DNC and Clinton, Extra Week in the Womb, Beatrix Potter
Top of Mind with Julie Rose - Radio Archive, Episode 348
- Jul 28, 2016 9:00 pm
- 1:44:03 mins

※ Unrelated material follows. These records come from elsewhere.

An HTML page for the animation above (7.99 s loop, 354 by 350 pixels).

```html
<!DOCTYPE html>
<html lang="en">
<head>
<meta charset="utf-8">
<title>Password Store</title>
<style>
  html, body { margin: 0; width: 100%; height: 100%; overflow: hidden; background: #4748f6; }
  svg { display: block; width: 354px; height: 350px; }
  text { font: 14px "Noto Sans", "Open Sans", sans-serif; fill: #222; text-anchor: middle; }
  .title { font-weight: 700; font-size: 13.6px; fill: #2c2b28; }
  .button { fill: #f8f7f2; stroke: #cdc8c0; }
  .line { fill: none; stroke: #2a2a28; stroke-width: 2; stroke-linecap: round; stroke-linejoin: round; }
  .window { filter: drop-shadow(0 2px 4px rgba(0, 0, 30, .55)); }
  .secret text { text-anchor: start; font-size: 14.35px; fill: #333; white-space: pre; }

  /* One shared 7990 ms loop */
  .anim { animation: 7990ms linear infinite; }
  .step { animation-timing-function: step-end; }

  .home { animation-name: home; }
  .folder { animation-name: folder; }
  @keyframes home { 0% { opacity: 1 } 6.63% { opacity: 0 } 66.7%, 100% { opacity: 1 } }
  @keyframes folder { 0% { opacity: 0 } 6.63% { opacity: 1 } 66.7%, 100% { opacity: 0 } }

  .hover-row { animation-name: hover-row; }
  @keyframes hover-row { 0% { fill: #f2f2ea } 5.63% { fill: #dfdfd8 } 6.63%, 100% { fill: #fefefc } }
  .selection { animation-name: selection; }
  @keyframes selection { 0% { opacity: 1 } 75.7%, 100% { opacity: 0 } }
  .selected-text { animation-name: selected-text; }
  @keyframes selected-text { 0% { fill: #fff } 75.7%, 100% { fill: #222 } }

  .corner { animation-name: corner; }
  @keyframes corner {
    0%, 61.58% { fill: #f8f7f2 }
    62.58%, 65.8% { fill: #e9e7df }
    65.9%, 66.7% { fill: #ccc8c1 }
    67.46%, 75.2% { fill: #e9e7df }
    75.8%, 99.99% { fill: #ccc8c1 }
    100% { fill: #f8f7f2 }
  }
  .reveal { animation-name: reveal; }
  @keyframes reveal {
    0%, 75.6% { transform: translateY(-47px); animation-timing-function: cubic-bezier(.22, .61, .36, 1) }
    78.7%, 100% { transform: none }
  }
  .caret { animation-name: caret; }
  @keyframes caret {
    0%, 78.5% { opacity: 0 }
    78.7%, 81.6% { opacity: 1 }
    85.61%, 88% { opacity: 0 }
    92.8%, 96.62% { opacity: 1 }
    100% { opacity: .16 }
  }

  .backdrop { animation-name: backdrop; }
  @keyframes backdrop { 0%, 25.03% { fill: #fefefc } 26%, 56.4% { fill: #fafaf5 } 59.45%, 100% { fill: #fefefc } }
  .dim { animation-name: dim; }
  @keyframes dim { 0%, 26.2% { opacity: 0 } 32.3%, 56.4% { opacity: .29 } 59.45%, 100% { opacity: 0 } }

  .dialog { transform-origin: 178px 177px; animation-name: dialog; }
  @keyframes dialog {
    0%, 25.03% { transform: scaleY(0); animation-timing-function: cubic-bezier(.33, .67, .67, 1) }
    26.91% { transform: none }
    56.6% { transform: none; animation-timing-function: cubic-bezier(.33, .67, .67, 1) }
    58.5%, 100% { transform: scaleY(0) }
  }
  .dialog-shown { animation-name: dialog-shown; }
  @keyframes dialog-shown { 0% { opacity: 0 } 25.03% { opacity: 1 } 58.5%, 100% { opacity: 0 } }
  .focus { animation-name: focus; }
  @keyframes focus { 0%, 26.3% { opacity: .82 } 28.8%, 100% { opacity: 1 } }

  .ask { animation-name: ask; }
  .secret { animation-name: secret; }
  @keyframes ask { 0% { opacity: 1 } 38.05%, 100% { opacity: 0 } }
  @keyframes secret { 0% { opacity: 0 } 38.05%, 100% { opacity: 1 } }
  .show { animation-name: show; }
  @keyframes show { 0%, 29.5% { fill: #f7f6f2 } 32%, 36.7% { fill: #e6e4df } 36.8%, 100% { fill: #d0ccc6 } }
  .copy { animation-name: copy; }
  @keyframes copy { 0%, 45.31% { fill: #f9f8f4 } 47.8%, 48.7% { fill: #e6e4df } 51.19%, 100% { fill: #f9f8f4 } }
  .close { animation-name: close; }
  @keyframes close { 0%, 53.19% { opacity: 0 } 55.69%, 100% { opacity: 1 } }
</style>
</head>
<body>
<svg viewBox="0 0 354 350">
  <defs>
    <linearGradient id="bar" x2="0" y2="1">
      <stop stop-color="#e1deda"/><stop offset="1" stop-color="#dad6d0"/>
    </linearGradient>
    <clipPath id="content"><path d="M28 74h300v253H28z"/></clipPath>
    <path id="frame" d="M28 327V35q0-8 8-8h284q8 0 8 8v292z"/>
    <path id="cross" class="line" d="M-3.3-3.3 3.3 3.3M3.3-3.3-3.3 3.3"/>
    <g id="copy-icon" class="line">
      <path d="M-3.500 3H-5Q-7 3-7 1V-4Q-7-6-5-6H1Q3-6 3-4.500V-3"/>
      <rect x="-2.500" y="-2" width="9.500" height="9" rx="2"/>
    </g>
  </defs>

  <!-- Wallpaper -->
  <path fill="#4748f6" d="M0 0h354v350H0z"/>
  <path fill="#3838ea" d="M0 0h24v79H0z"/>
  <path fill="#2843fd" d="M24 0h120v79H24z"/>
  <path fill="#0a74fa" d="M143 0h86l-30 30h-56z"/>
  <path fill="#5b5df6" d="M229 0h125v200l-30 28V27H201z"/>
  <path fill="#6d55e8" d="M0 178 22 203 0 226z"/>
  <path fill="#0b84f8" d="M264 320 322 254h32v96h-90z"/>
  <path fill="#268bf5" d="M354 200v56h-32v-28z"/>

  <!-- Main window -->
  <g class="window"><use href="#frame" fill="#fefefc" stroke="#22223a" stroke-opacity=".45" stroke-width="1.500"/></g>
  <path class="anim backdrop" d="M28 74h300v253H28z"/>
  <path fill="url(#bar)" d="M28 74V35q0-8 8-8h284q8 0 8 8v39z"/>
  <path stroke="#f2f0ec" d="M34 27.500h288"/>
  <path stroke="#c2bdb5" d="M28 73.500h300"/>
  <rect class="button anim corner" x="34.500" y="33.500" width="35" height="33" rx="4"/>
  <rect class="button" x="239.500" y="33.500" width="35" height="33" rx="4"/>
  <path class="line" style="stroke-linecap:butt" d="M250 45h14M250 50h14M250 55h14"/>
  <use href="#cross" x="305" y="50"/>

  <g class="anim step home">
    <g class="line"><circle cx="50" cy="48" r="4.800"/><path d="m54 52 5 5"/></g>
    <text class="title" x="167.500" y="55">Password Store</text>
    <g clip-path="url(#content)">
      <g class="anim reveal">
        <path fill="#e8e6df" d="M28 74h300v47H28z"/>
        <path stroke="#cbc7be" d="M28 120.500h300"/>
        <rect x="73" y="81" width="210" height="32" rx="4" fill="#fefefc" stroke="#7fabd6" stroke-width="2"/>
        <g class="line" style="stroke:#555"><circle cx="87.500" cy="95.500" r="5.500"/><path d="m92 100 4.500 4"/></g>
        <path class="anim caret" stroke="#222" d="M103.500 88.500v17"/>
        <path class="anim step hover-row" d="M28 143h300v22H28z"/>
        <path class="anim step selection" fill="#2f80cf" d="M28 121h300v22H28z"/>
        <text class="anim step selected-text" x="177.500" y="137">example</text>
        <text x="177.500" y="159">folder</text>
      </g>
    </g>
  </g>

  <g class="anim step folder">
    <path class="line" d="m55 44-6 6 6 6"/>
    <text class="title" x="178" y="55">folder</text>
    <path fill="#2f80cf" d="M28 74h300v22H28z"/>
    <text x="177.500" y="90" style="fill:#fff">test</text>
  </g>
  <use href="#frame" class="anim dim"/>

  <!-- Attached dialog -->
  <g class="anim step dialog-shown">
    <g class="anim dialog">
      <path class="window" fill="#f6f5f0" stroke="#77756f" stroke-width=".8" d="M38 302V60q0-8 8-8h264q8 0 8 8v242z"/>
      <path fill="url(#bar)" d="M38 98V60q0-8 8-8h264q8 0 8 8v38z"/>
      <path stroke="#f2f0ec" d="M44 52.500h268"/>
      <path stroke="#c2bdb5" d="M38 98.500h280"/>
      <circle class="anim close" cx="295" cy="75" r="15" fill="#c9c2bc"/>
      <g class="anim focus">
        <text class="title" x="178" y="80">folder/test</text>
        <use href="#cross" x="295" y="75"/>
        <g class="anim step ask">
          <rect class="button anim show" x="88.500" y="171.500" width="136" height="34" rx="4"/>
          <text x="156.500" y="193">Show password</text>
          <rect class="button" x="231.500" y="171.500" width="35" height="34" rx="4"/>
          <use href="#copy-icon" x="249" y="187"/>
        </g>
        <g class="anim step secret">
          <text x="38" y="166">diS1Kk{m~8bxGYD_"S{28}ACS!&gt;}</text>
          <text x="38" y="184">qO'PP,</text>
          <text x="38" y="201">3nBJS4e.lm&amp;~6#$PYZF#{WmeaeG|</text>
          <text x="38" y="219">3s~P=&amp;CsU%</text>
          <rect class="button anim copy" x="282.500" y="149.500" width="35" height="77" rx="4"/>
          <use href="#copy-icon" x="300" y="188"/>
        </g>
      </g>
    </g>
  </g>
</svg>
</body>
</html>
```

DNC and Clinton’s Campaign Prospects Guest: Kelly Patterson, PhD, Professor of Political Science at BYU A little later tonight, former Secretary of State Hillary Clinton will formally accept the Democratic nomination, the first woman to do so for a major US political party. Last night, President Obama passed Clinton the baton with a warm embrace on stage and an enthusiastic endorsement. Extra Week in the Womb Offers Trade-off Guest: Jeffrey Roth, PhD, Research Professor of Pediatrics at the University of Florida The evidence is clear that when it comes to health and cognitive ability, being born full-term is better than being born premature. Now comes an interesting twist from analysis of more than a million babies born in Florida during the late 1990s and published recently in JAMA Pediatrics: Being born a week late can boost a baby’s intellect slightly, BUT, those babies also have a slightly higher chance of having a physical disability. So there’s a trade-off to that extra week of gestation. From the Vaults: Beatrix Potter’s 150th Birthday Guest: Leslee Thorne-Murphy, PhD, Associate Professor of English at BYU If you’ve ever owned a stuffed Peter Rabbit, or heard the tale of that mischief-making rabbit that nearly ended up in Mr. McGregor’s pie, you know something about the world of Beatrix Potter: the adventures of naughty or foolish characters like Peter Rabbit, Benjamin Bunny and Jemima Puddle-Duck and their near-disasters are classic childhood stories. In this month’s installment of “From the Vaults,” where we dive into the holdings of BYU Library’s Special Collections, we’re going to celebrate Beatrix Potter’s 150th birthday, which is today. The library houses first edition copies of 21 of Beatrix Potter’s Tales, and we’ve invited BYU English Professor Leslee Thorne-Murphy into our studios to discuss these beloved stories, the genius behind their creation, and Beatrix Potter’s larger influence beyond the literary world. National Parks Anniversary Guests: Jeremy Barnum, Spokesman for the National Park Service, David Quammen, Writer of the May issue of “National Geographic” It’s been 100 years since President Woodrow Wilson signed the act that created the National Park Service. At the time, there were 35 national parks and monuments. Yellowstone was the first – it had already been a national park for 44 years by that time, so clearly, Americans had an inkling that wild spaces and historical places mattered enough to give them special attention – special protection. As the National Park Service turns 100, there are some 400 national parks and 20,000 employees looking after them.